## WHAT IS EXPECTED:
Determine how many lines in the records below include the word "width" and output that number alone.

*** Opening of PROVIDED DATA ***

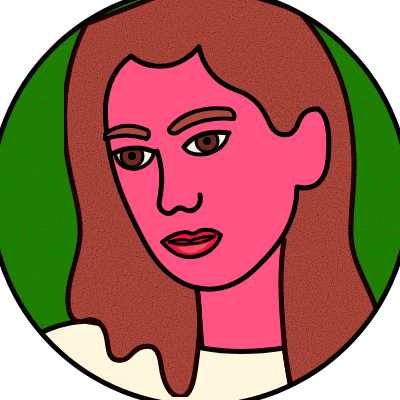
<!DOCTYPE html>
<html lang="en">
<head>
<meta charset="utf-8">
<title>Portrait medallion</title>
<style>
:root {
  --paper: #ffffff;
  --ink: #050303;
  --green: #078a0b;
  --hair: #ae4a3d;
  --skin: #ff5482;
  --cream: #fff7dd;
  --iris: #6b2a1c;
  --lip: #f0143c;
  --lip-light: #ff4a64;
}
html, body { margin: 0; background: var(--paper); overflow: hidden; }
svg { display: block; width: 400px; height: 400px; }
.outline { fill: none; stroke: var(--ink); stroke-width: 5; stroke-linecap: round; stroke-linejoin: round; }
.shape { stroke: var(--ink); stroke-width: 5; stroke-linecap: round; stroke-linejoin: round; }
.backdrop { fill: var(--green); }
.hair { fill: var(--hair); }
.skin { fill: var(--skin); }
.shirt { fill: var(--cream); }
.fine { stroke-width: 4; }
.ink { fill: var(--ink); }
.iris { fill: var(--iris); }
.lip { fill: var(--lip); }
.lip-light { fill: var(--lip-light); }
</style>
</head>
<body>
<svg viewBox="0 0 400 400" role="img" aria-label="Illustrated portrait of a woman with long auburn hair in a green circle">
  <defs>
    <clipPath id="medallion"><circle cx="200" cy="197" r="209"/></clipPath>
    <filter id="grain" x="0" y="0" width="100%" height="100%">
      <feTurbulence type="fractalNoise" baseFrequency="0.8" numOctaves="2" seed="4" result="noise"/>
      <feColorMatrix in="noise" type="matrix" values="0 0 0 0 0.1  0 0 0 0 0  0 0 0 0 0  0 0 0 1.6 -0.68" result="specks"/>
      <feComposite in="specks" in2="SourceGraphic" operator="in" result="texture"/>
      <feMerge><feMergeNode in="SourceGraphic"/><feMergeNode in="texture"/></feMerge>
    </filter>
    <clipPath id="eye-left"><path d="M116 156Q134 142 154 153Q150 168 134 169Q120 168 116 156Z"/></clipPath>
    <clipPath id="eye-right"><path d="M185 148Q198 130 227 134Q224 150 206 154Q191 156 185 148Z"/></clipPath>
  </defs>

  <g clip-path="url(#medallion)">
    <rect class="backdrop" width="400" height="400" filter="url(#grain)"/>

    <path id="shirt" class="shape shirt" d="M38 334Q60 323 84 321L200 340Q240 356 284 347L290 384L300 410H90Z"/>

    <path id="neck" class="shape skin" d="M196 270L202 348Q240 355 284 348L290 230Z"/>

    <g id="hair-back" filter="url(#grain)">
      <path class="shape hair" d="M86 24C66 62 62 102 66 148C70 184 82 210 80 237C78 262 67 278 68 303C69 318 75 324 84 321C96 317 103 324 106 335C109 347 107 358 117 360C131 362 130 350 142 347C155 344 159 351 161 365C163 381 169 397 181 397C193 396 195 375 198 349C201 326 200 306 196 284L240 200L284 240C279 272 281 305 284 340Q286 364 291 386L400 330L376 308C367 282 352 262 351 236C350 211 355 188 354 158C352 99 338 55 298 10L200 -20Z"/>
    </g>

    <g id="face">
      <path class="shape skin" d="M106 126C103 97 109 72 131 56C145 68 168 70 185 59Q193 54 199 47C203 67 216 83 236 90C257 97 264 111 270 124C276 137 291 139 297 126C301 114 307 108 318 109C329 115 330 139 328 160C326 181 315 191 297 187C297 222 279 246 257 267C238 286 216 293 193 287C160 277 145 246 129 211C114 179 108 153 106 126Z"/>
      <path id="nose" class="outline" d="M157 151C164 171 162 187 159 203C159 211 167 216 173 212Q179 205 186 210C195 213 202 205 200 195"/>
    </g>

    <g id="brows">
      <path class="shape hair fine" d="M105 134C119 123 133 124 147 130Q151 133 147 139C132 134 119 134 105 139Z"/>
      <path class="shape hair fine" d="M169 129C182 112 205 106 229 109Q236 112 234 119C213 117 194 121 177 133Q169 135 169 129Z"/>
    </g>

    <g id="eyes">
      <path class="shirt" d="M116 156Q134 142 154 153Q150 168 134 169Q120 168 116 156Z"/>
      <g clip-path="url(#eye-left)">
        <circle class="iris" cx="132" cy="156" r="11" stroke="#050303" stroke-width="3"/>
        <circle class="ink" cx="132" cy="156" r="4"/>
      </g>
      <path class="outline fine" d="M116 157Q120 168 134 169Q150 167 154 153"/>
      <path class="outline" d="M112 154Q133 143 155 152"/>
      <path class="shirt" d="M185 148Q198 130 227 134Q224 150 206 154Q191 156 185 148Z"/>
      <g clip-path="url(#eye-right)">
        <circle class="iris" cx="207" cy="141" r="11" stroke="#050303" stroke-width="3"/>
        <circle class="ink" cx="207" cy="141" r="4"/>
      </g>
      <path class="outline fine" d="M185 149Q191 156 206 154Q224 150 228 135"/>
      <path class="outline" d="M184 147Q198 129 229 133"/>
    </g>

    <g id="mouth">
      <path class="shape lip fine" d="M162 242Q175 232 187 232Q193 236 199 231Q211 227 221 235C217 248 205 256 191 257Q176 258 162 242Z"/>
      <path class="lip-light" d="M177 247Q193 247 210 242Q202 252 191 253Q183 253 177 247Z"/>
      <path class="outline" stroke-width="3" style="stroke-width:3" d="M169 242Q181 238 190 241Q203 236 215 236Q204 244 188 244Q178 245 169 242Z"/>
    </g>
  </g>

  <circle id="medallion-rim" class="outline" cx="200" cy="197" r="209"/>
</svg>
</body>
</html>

*** Close of PROVIDED DATA ***
*** Opening of PROVIDED DATA ***

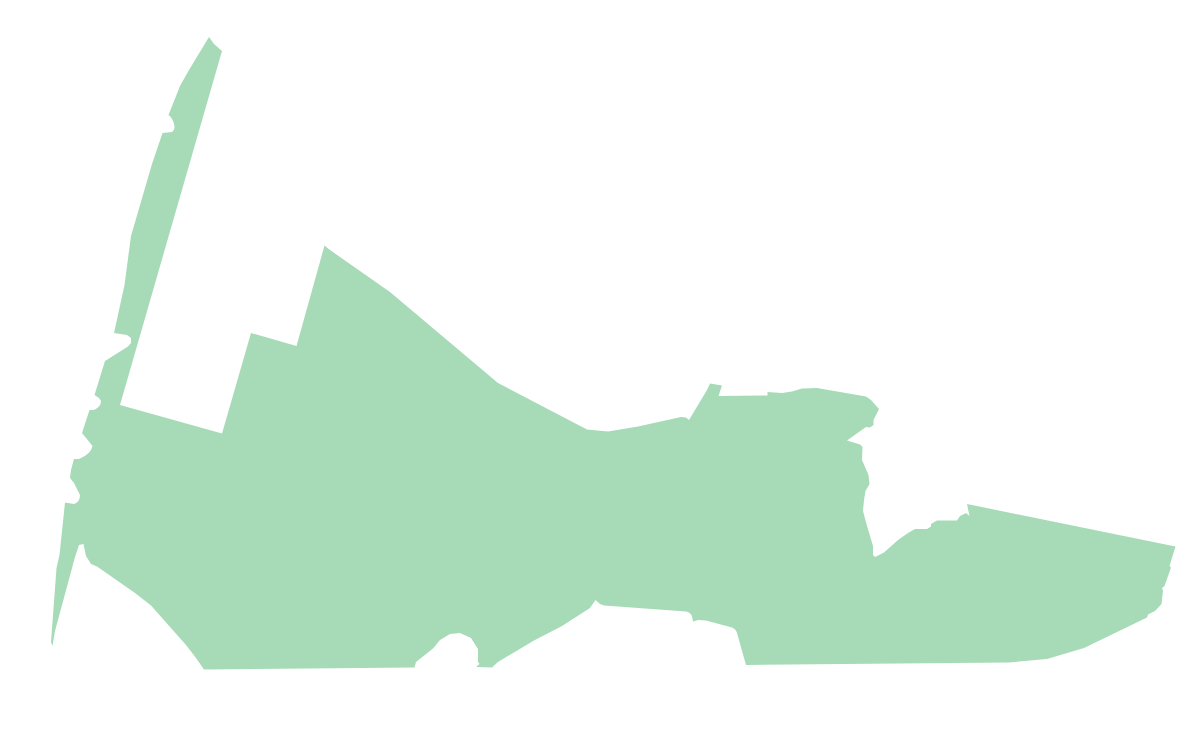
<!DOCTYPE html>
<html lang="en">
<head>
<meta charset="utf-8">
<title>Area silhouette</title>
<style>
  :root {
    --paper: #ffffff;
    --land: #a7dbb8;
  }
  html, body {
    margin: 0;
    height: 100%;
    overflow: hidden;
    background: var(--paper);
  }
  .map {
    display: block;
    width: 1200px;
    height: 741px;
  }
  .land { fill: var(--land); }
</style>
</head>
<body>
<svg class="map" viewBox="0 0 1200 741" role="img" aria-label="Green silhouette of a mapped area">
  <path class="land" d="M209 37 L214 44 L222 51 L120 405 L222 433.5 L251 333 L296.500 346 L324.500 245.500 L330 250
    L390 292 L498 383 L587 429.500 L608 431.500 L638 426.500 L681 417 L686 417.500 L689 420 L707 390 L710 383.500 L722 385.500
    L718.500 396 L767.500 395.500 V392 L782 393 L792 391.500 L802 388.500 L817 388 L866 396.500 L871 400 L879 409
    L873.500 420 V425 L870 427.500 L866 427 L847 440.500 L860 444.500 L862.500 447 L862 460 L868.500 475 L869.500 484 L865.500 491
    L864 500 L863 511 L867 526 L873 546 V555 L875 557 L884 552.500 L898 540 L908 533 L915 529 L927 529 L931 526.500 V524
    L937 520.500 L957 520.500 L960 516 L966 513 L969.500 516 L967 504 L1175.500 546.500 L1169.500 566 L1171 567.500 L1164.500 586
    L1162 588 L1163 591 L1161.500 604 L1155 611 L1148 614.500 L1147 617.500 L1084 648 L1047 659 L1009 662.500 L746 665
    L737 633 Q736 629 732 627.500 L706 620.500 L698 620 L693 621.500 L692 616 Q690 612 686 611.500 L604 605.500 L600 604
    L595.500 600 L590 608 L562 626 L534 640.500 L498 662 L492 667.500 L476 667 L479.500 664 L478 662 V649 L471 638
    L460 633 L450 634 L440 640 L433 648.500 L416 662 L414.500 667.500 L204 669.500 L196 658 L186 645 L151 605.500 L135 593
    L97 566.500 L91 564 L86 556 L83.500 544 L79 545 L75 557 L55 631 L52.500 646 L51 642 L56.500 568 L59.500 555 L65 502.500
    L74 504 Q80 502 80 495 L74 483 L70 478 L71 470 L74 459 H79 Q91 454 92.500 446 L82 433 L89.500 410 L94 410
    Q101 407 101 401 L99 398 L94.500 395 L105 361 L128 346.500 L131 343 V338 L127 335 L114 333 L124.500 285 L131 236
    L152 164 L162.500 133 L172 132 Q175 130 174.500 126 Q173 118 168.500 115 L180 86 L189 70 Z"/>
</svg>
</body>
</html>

*** Close of PROVIDED DATA ***

## ANSWER TO THIS EXERCISE:
10